Directions: Return the listing that follows exactly, with no pictures included.

Source information:

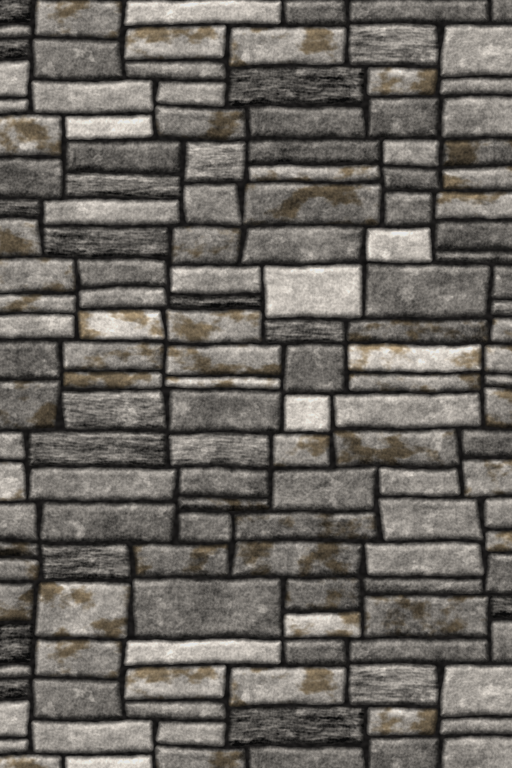
Reproduce this texture procedurally as a Shadertoy shader.

```glsl
// Dry-stacked ledge-stone wall: a pinwheel tiling gives irregular rectangles with
// broken joints; each becomes a worn, tilted stone with its own tone, stains and grain.
// The layout and all noise wrap vertically every PERIOD canvas widths.

const float PERIOD = 1.25;               // height of one repeat, in canvas widths
const float ROWS = 16.0;                 // tiling rows per repeat (even)
const vec2 CELL = vec2(0.2, PERIOD / ROWS);
const float GAP = 0.0024;                // half of the joint width
const vec3 WARM_GREY = vec3(1.0, 0.965, 0.92);
const vec3 STAIN_TINT = vec3(0.62, 0.55, 0.43);
const vec3 JOINT_COLOR = vec3(0.095, 0.09, 0.088);

struct Stone { vec2 lo; vec2 hi; float seed; };

float hash(vec2 p) {
    vec3 q = fract(p.xyx * vec3(0.1031, 0.1030, 0.0973));
    q += dot(q, q.yzx + 33.33);
    return fract((q.x + q.y) * q.z);
}

float trait(float seed, float k) { return hash(vec2(seed * 91.7 + k, k * 5.3)); }

// Gradient noise with n cells per repeat, wrapping in y
float corner(vec2 cell, vec2 offset, float rows) {
    float a = 6.28318 * hash(vec2(cell.x, mod(cell.y, rows)));
    return dot(vec2(cos(a), sin(a)), offset);
}

float gradientNoise(vec2 p, vec2 n) {
    vec2 q = p * n / PERIOD, i = floor(q), f = q - i;
    vec2 u = f * f * f * (f * (f * 6.0 - 15.0) + 10.0), e = vec2(1.0, 0.0);
    float low = mix(corner(i, f, n.y), corner(i + e, f - e, n.y), u.x);
    float high = mix(corner(i + e.yx, f - e.yx, n.y), corner(i + 1.0, f - 1.0, n.y), u.x);
    return 1.4 * mix(low, high, u.y);
}

float fbm(vec2 p, vec2 n) {
    float sum = 0.0, amp = 0.55;
    for (int i = 0; i < 4; i++) {
        sum += amp * gradientNoise(p, n);
        n *= 2.0;
        p.x += 3.7;
        amp *= 0.55;
    }
    return sum;
}

// Position of the single joint crossing a tiling cell
float joint(vec2 cell) {
    return mix(0.2, 0.8, hash(vec2(cell.x, mod(cell.y, ROWS)) + 7.0));
}

// Cells alternate horizontal and vertical joints; one stone surrounds each vertex
Stone findStone(vec2 p) {
    vec2 g = p / CELL, cell = floor(g), f = g - cell, v, lo, hi;
    if (mod(cell.x + cell.y, 2.0) < 0.5) {
        float s = step(joint(cell), f.y);
        v = cell + vec2(step(joint(cell + vec2(0.0, 2.0 * s - 1.0)), f.x), s);
    } else {
        float s = step(joint(cell), f.x);
        v = cell + vec2(s, step(joint(cell + vec2(2.0 * s - 1.0, 0.0)), f.y));
    }
    float a = joint(v), b = joint(v - 1.0);
    float c = joint(v - vec2(1.0, 0.0)), d = joint(v - vec2(0.0, 1.0));
    bool even = mod(v.x + v.y, 2.0) < 0.5;
    lo = (v - 1.0 + (even ? vec2(c, b) : vec2(b, d))) * CELL;
    hi = (v + (even ? vec2(d, a) : vec2(a, c))) * CELL;
    float seed = hash(vec2(v.x, mod(v.y, ROWS)) + 31.0);

    // Some tall stones rest on a thin slab
    if (hi.y - lo.y > 1.1 * CELL.y && trait(seed, 1.0) > 0.3) {
        float cut = mix(lo.y, hi.y, mix(0.26, 0.48, trait(seed, 2.0)));
        if (p.y < cut) { hi.y = cut; seed = fract(seed + 0.437); }
        else lo.y = cut;
    }
    return Stone(lo, hi, seed);
}

// Depth inside the worn, slightly skewed outline of a stone
float insideStone(vec2 p, Stone s) {
    vec2 q = p - 0.5 * (s.lo + s.hi), extent = 0.5 * (s.hi - s.lo) - GAP;
    float skew = 0.24 * (trait(s.seed, 3.0) - 0.5);
    extent.x -= 0.5 * abs(skew) * extent.y;
    q += vec2(skew * q.y, 0.03 * (trait(s.seed, 4.0) - 0.5) * q.x);
    float radius = 0.007;
    vec2 d = abs(q) - extent + radius;
    float box = length(max(d, 0.0)) + min(max(d.x, d.y), 0.0) - radius;
    return -box - 0.0035 * fbm(p + vec2(s.seed * 17.0, 0.0), vec2(36.0));
}

// Bevelled height with rough grain; slate stones get horizontal layers
float height(vec2 p, Stone s, float slate) {
    vec2 q = p + vec2(s.seed * 23.0, 0.0);
    float bevel = smoothstep(-0.002, 0.015, insideStone(p, s));
    float layers = fbm(q, vec2(14.0, 60.0));
    return 0.4 * bevel + 0.18 * fbm(q, vec2(50.0)) + 0.45 * slate * layers;
}

vec3 stoneColor(vec2 p, Stone s, float inside) {
    vec2 q = p + vec2(s.seed * 41.0, 0.0);
    float slate = step(0.8, trait(s.seed, 5.0));
    float tone = mix(0.35, 0.65, trait(s.seed, 6.0)) - 0.13 * slate;
    tone += 0.16 * step(0.84, trait(s.seed, 7.0)) * (1.0 - slate);
    float relief = height(p, s, slate) - height(p + vec2(-0.0015, 0.004), s, slate);
    float value = tone + 0.20 * fbm(q, vec2(14.0, 20.0)) + 0.15 * fbm(q + 5.0, vec2(80.0));
    value += 0.07 * gradientNoise(q, vec2(240.0)) + 0.9 * relief;

    // Brown weathering and pale mineral crust
    float stained = step(0.5, trait(s.seed, 8.0)) * (1.0 - slate);
    float stain = stained * smoothstep(-0.05, 0.3, fbm(q + 9.0, vec2(16.0, 24.0)));
    float crust = smoothstep(0.2, 0.42, fbm(q + 13.0, vec2(24.0, 32.0)));
    vec3 color = WARM_GREY * mix(value, value + 0.13, crust);
    color *= mix(vec3(1.0), STAIN_TINT, 0.85 * stain);
    return color * mix(0.45, 1.0, smoothstep(0.0, 0.009, inside));
}

void mainImage(out vec4 fragColor, in vec2 fragCoord) {
    vec2 p = fragCoord / iResolution.x;
    float aa = 1.0 / iResolution.x;
    // Gentle sag of the courses
    p += 0.005 * vec2(gradientNoise(p, vec2(10.0)), gradientNoise(p + vec2(8.0, 0.0), vec2(10.0)));
    Stone s = findStone(p);
    float inside = insideStone(p, s);
    vec3 gap = JOINT_COLOR * (1.0 + 0.5 * gradientNoise(p, vec2(120.0)));
    vec3 color = mix(gap, stoneColor(p, s, inside), smoothstep(-aa, aa, inside));
    fragColor = vec4(clamp(color, 0.04, 0.9), 1.0);
}
```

Task answer:
Reproduce this texture procedurally as a Shadertoy shader.

```glsl
// Dry-stacked ledge-stone wall: a pinwheel tiling gives irregular rectangles with
// broken joints; each becomes a worn, tilted stone with its own tone, stains and grain.
// The layout and all noise wrap vertically every PERIOD canvas widths.

const float PERIOD = 1.25;               // height of one repeat, in canvas widths
const float ROWS = 16.0;                 // tiling rows per repeat (even)
const vec2 CELL = vec2(0.2, PERIOD / ROWS);
const float GAP = 0.0024;                // half of the joint width
const vec3 WARM_GREY = vec3(1.0, 0.965, 0.92);
const vec3 STAIN_TINT = vec3(0.62, 0.55, 0.43);
const vec3 JOINT_COLOR = vec3(0.095, 0.09, 0.088);

struct Stone { vec2 lo; vec2 hi; float seed; };

float hash(vec2 p) {
    vec3 q = fract(p.xyx * vec3(0.1031, 0.1030, 0.0973));
    q += dot(q, q.yzx + 33.33);
    return fract((q.x + q.y) * q.z);
}

float trait(float seed, float k) { return hash(vec2(seed * 91.7 + k, k * 5.3)); }

// Gradient noise with n cells per repeat, wrapping in y
float corner(vec2 cell, vec2 offset, float rows) {
    float a = 6.28318 * hash(vec2(cell.x, mod(cell.y, rows)));
    return dot(vec2(cos(a), sin(a)), offset);
}

float gradientNoise(vec2 p, vec2 n) {
    vec2 q = p * n / PERIOD, i = floor(q), f = q - i;
    vec2 u = f * f * f * (f * (f * 6.0 - 15.0) + 10.0), e = vec2(1.0, 0.0);
    float low = mix(corner(i, f, n.y), corner(i + e, f - e, n.y), u.x);
    float high = mix(corner(i + e.yx, f - e.yx, n.y), corner(i + 1.0, f - 1.0, n.y), u.x);
    return 1.4 * mix(low, high, u.y);
}

float fbm(vec2 p, vec2 n) {
    float sum = 0.0, amp = 0.55;
    for (int i = 0; i < 4; i++) {
        sum += amp * gradientNoise(p, n);
        n *= 2.0;
        p.x += 3.7;
        amp *= 0.55;
    }
    return sum;
}

// Position of the single joint crossing a tiling cell
float joint(vec2 cell) {
    return mix(0.2, 0.8, hash(vec2(cell.x, mod(cell.y, ROWS)) + 7.0));
}

// Cells alternate horizontal and vertical joints; one stone surrounds each vertex
Stone findStone(vec2 p) {
    vec2 g = p / CELL, cell = floor(g), f = g - cell, v, lo, hi;
    if (mod(cell.x + cell.y, 2.0) < 0.5) {
        float s = step(joint(cell), f.y);
        v = cell + vec2(step(joint(cell + vec2(0.0, 2.0 * s - 1.0)), f.x), s);
    } else {
        float s = step(joint(cell), f.x);
        v = cell + vec2(s, step(joint(cell + vec2(2.0 * s - 1.0, 0.0)), f.y));
    }
    float a = joint(v), b = joint(v - 1.0);
    float c = joint(v - vec2(1.0, 0.0)), d = joint(v - vec2(0.0, 1.0));
    bool even = mod(v.x + v.y, 2.0) < 0.5;
    lo = (v - 1.0 + (even ? vec2(c, b) : vec2(b, d))) * CELL;
    hi = (v + (even ? vec2(d, a) : vec2(a, c))) * CELL;
    float seed = hash(vec2(v.x, mod(v.y, ROWS)) + 31.0);

    // Some tall stones rest on a thin slab
    if (hi.y - lo.y > 1.1 * CELL.y && trait(seed, 1.0) > 0.3) {
        float cut = mix(lo.y, hi.y, mix(0.26, 0.48, trait(seed, 2.0)));
        if (p.y < cut) { hi.y = cut; seed = fract(seed + 0.437); }
        else lo.y = cut;
    }
    return Stone(lo, hi, seed);
}

// Depth inside the worn, slightly skewed outline of a stone
float insideStone(vec2 p, Stone s) {
    vec2 q = p - 0.5 * (s.lo + s.hi), extent = 0.5 * (s.hi - s.lo) - GAP;
    float skew = 0.24 * (trait(s.seed, 3.0) - 0.5);
    extent.x -= 0.5 * abs(skew) * extent.y;
    q += vec2(skew * q.y, 0.03 * (trait(s.seed, 4.0) - 0.5) * q.x);
    float radius = 0.007;
    vec2 d = abs(q) - extent + radius;
    float box = length(max(d, 0.0)) + min(max(d.x, d.y), 0.0) - radius;
    return -box - 0.0035 * fbm(p + vec2(s.seed * 17.0, 0.0), vec2(36.0));
}

// Bevelled height with rough grain; slate stones get horizontal layers
float height(vec2 p, Stone s, float slate) {
    vec2 q = p + vec2(s.seed * 23.0, 0.0);
    float bevel = smoothstep(-0.002, 0.015, insideStone(p, s));
    float layers = fbm(q, vec2(14.0, 60.0));
    return 0.4 * bevel + 0.18 * fbm(q, vec2(50.0)) + 0.45 * slate * layers;
}

vec3 stoneColor(vec2 p, Stone s, float inside) {
    vec2 q = p + vec2(s.seed * 41.0, 0.0);
    float slate = step(0.8, trait(s.seed, 5.0));
    float tone = mix(0.35, 0.65, trait(s.seed, 6.0)) - 0.13 * slate;
    tone += 0.16 * step(0.84, trait(s.seed, 7.0)) * (1.0 - slate);
    float relief = height(p, s, slate) - height(p + vec2(-0.0015, 0.004), s, slate);
    float value = tone + 0.20 * fbm(q, vec2(14.0, 20.0)) + 0.15 * fbm(q + 5.0, vec2(80.0));
    value += 0.07 * gradientNoise(q, vec2(240.0)) + 0.9 * relief;

    // Brown weathering and pale mineral crust
    float stained = step(0.5, trait(s.seed, 8.0)) * (1.0 - slate);
    float stain = stained * smoothstep(-0.05, 0.3, fbm(q + 9.0, vec2(16.0, 24.0)));
    float crust = smoothstep(0.2, 0.42, fbm(q + 13.0, vec2(24.0, 32.0)));
    vec3 color = WARM_GREY * mix(value, value + 0.13, crust);
    color *= mix(vec3(1.0), STAIN_TINT, 0.85 * stain);
    return color * mix(0.45, 1.0, smoothstep(0.0, 0.009, inside));
}

void mainImage(out vec4 fragColor, in vec2 fragCoord) {
    vec2 p = fragCoord / iResolution.x;
    float aa = 1.0 / iResolution.x;
    // Gentle sag of the courses
    p += 0.005 * vec2(gradientNoise(p, vec2(10.0)), gradientNoise(p + vec2(8.0, 0.0), vec2(10.0)));
    Stone s = findStone(p);
    float inside = insideStone(p, s);
    vec3 gap = JOINT_COLOR * (1.0 + 0.5 * gradientNoise(p, vec2(120.0)));
    vec3 color = mix(gap, stoneColor(p, s, inside), smoothstep(-aa, aa, inside));
    fragColor = vec4(clamp(color, 0.04, 0.9), 1.0);
}
```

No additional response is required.